- _Aim of the task_
The response must contain every line below in which "within" appears.

(Beginning of Exercise material)

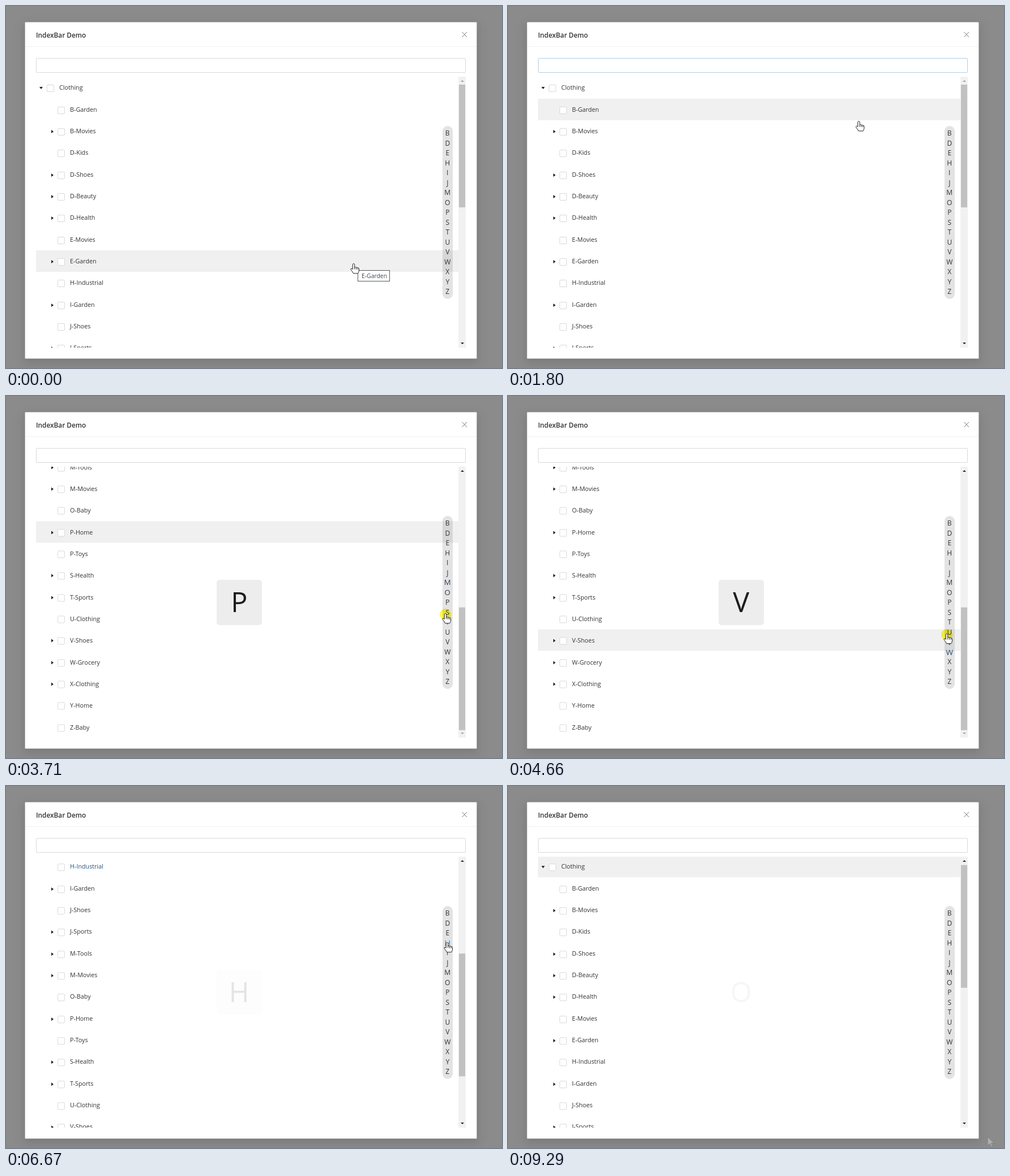
An HTML page for the animation above (9900 ms loop, 876 px wide and 640 px high).

```html
<!DOCTYPE html>
<html lang="en">
<head>
<meta charset="utf-8">
<title>IndexBar Demo</title>
<style>
html, body { margin: 0; width: 100%; height: 100%; overflow: hidden; background: #8b8b8b; }
#stage { position: relative; width: 876px; height: 640px; overflow: hidden; background: #8b8b8b;
  font: 10.75px/38px "Open Sans", "Noto Sans", sans-serif; color: #333; }
#stage div, #stage svg { position: absolute; box-sizing: border-box; }
#modal { left: 34px; top: 29px; width: 797px; height: 594px; background: #fff; border-radius: 1px;
  box-shadow: 0 0 0 1px rgba(255,255,255,.4), 0 2px 5px -3px rgba(0,0,0,.12),
    0 5px 13px rgba(0,0,0,.08), 0 7px 22px 6px rgba(0,0,0,.05); }
#head { left: 34px; top: 71px; width: 797px; height: 1px; background: #f0f0f0; }
#title { left: 53px; top: 31.5px; font-size: 11.8px; font-weight: 600; color: #333; white-space: nowrap; }
#field { left: 52.5px; top: 92px; width: 759.5px; height: 25.5px; border: 1px solid #d9d9d9; border-radius: 2px; }
#view { left: 53px; top: 125px; width: 759px; height: 479px; overflow: hidden; }
#rows { left: 0; top: .3px; width: 746px; }
.row { left: 0; width: 746px; height: 38px; }
.row div { white-space: nowrap; }
.box { top: 14px; width: 13px; height: 13px; border: 1px solid #d9d9d9; border-radius: 2px; background: #fff; }
.caret { border: 3px solid transparent; width: 0; height: 0; }
.right { left: 26.5px; top: 17px; border-left: 4px solid #222; border-right: 0; }
.down { left: 6px; top: 18px; border-top: 4px solid #222; border-bottom: 0; }
#track { left: 746px; top: 0; width: 13px; height: 479px; background: #f1f1f1; }
#thumb { left: 1px; top: 14px; width: 11px; height: 217px; background: #c1c1c1; }
#up, #down { left: 3.5px; }
#up { top: 5.5px; border-bottom: 3.5px solid; border-top: 0; }
#down { top: 470px; border-top: 3.5px solid; border-bottom: 0; }
#bar { left: 771px; top: 211.5px; width: 17.5px; height: 306px; border-radius: 9px; background: rgba(0,0,0,.11); }
#bar div { left: -4px; width: 25.5px; height: 18px; line-height: 18px; text-align: center; font-size: 12px; }
#toast { left: 372px; top: 325px; width: 79.5px; height: 79.5px; border-radius: 5px; background: rgba(0,0,0,.07);
  font-size: 48.5px; line-height: 77px; text-align: center; color: #1d1d1d; }
#tip { left: 621px; top: 467px; width: 56.5px; height: 20px; line-height: 18px; padding-left: 6px;
  border: 1px solid #575757; background: #fff; color: #3d4557; font-size: 10.4px; white-space: nowrap; }
#glow { width: 20px; height: 20px; border-radius: 50%; background: #fffa46; mix-blend-mode: multiply; }
#stage svg { left: 0; top: 0; overflow: visible; }
</style>
</head>
<body>
<div id="stage">
  <div id="modal"></div><div id="head"></div>
  <div id="title">IndexBar Demo</div>
  <svg width="876" height="640"><path d="M805.5 46l8.5 9M814 46l-8.5 9" stroke="#777" fill="none"/></svg>
  <div id="field"></div>
  <div id="view">
    <div id="rows"></div>
    <div id="track"><div id="thumb"></div><div id="up" class="caret"></div><div id="down" class="caret"></div></div>
  </div>
  <div id="bar"></div>
  <div id="toast"></div>
  <div id="tip">E-Garden</div>
  <div id="glow"></div>
  <svg id="pointer" width="20" height="24" stroke="#222" fill="#fff" stroke-linejoin="round">
    <path id="hand" d="M-1.7 1.5Q0-.8 1.7 1.5V7Q3 5.6 4.6 7.4Q6 6.3 7.3 8Q9.4 7.3 9.5 9.6V13Q9 15.5 7.7 17.8H-.5Q-1.5 15-4.6 11.6Q-5.8 9.6-4 9Q-2.8 8.9-1.7 10.5ZM1.7 7V10.5M4.6 7.6V10.8M7.3 8.4V11"/>
    <path id="beam" d="M-3-8.5H-1L0-7.5 1-8.5H3M0-7.5V7.5M-3 8.5H-1L0 7.5 1 8.5H3" fill="none"/>
    <path id="arrow" d="M0 0V16L3.8 12.5 6.3 18.3 8.8 17.2 6.3 11.5H11.3Z" stroke="#666"/>
  </svg>
</div>
<script>
const LOOP = 9900, PITCH = 38.333, MAX_SCROLL = 517.5, PAD = 1.7, LAG = 70;
const LETTERS = [..."BDEHIJMOPSTUVWXYZ"];
// A leading ">" marks a row that can be expanded.
const NAMES = ("Clothing,B-Garden,>B-Movies,D-Kids,>D-Shoes,>D-Beauty,>D-Health,E-Movies,>E-Garden,H-Industrial," +
  ">I-Garden,J-Shoes,>J-Sports,>M-Tools,>M-Movies,O-Baby,>P-Home,P-Toys,>S-Health,>T-Sports,U-Clothing," +
  ">V-Shoes,>W-Grocery,>X-Clothing,Y-Home,Z-Baby").split(",");
const FIRST = LETTERS.map(c => NAMES.findIndex(n => n.replace(">", "").startsWith(c + "-")));

// time, x, y of the pointer's hot spot
const PATH = [
  [500, 614, 455], [760, 640, 320], [1040, 622, 146], [1180, 622, 146], [1360, 625, 104], [1560, 625, 104],
  [1800, 619, 203], [1960, 700, 230], [2140, 779, 221], [2410, 781, 222], [2760, 781, 222], [2950, 775, 279],
  [3170, 775, 280], [3300, 775, 281], [3710, 776, 384], [3800, 776, 388], [4300, 776, 452], [4400, 776, 452],
  [4590, 775, 437], [4660, 775, 420], [5100, 776, 390], [5570, 778, 364], [5950, 779, 276], [6800, 779, 276],
  [7300, 778, 345], [8300, 778, 345], [8810, 847, 620]
];
const DRAG = [3030, 6050], CLICK = [7500, 7740];

const $ = id => document.getElementById(id);
const clamp = v => Math.max(0, Math.min(1, v));
const within = (v, [a, b]) => v >= a && v < b;

function add(parent, cls, text = "") {
  const el = document.createElement("div");
  el.className = cls;
  el.textContent = text;
  parent.append(el);
  return el;
}

const rows = NAMES.map((name, i) => {
  const row = add($("rows"), "row");
  row.style.top = i * PITCH + "px";
  if (!i) add(row, "caret down");
  if (name[0] === ">") add(row, "caret right");
  add(row, "box").style.left = (i ? 38 : 19) + "px";
  const label = add(row, "", name.replace(">", ""));
  label.style.left = (i ? 60 : 41) + "px";
  return { row, label };
});
const keys = LETTERS.map((c, i) => {
  const key = add($("bar"), "", c);
  key.style.top = 4.5 + i * 17.53 + "px";
  return key;
});

function pointer(t) {
  const n = PATH.findIndex(p => p[0] > t);
  if (n < 1) return (n ? PATH.at(-1) : PATH[0]).slice(1);
  const [t0, x0, y0] = PATH[n - 1], [t1, x1, y1] = PATH[n];
  const k = (t - t0) / (t1 - t0);
  return [x0 + (x1 - x0) * k, y0 + (y1 - y0) * k];
}

function keyAt(t) {
  const [x, y] = pointer(t);
  return within(x, [771, 788.5]) && within(y, [216, 514]) ? Math.floor((y - 216.2) / 17.53) : -1;
}

const overField = t => within(pointer(t)[1], [92, 117.5]);

// Share of the last 200 ms during which a state held, used as a fade.
const recent = (test, t) => [0, 1, 2, 3, 4, 5, 6, 7].filter(k => test(t - LAG - k * 25)).length / 8;

function selection(t) {
  if (t < DRAG[0]) return { row: -1, scroll: 0, letter: "" };
  if (t >= CLICK[0]) return { row: 0, scroll: PAD, letter: "O" };
  const key = keyAt(Math.max(DRAG[0], Math.min(t, DRAG[1]) - LAG));
  const row = FIRST[key];
  return { row: t < DRAG[1] ? row : -1, scroll: Math.min(MAX_SCROLL, row * PITCH + PAD), letter: LETTERS[key] };
}

function toastOpacity(t) {
  const [on, off] = t < CLICK[0] ? DRAG : CLICK;
  if (t < off) return clamp((t - on) / 250);
  return Math.max(t > CLICK[1] ? .035 : 0, clamp(1 - (t - off) / 700));
}

function mix(from, to, k) {
  return `rgb(${from.map((v, i) => Math.round(v + (to[i] - v) * k))})`;
}
const INK = [51, 51, 51], BLUE = [24, 144, 255], LINE = [217, 217, 217];

function draw(t) {
  const { row, scroll, letter } = selection(t);
  const [x, y] = pointer(t), [hx, hy] = pointer(t - LAG);
  const pressed = within(t, DRAG) || within(t, CLICK);
  const inTree = within(hx, [53, 799]) && within(hy, [125, 604]);
  const hover = inTree && keyAt(t - LAG) < 0 ? Math.floor((hy - 125.3 + scroll) / PITCH) : -1;

  rows.forEach((r, i) => {
    r.row.style.background = i === row || i === hover ? "#f0f0f0" : "none";
    const tint = i === 9 && t > DRAG[1] && t < CLICK[0] ? .8 * clamp((7000 - t) / 730) : 0;
    r.label.style.color = mix(INK, BLUE, tint);
  });
  keys.forEach((key, i) => {
    const k = recent(s => keyAt(s) === i, t);
    key.style.color = mix(INK, BLUE, k * k);
    key.style.transform = `scale(${1 + .25 * k})`;
  });

  $("rows").style.transform = `translateY(${-scroll}px)`;
  $("thumb").style.transform = `translateY(${scroll * .4536}px)`;
  $("up").style.borderBottomColor = scroll > 0 ? "#222" : "#a3a3a3";
  $("down").style.borderTopColor = scroll < MAX_SCROLL ? "#222" : "#a3a3a3";
  $("field").style.borderColor = mix(LINE, [64, 169, 255], recent(overField, t));
  $("toast").textContent = letter;
  $("toast").style.opacity = toastOpacity(t);
  $("tip").style.visibility = t < 500 ? "visible" : "hidden";
  $("glow").style.visibility = pressed ? "visible" : "hidden";
  $("glow").style.transform = `translate(${x - 10}px, ${y - 8}px)`;

  const shape = overField(t) ? "beam" : within(x, [53, 799]) && within(y, [125, 604]) ? "hand" : "arrow";
  for (const id of ["hand", "beam", "arrow"]) $(id).style.display = id === shape ? "" : "none";
  $("pointer").style.transform = `translate(${x}px, ${y}px)`;
  $("pointer").style.opacity = t > 8880 ? .3 : 1;
}

function frame() {
  draw(performance.now() % LOOP);
  requestAnimationFrame(frame);
}
frame();
</script>
</body>
</html>
```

(End of Exercise material)

- _Solution_
const within = (v, [a, b]) => v >= a && v < b;
  return within(x, [771, 788.5]) && within(y, [216, 514]) ? Math.floor((y - 216.2) / 17.53) : -1;
const overField = t => within(pointer(t)[1], [92, 117.5]);
  const pressed = within(t, DRAG) || within(t, CLICK);
  const inTree = within(hx, [53, 799]) && within(hy, [125, 604]);
  const shape = overField(t) ? "beam" : within(x, [53, 799]) && within(y, [125, 604]) ? "hand" : "arrow";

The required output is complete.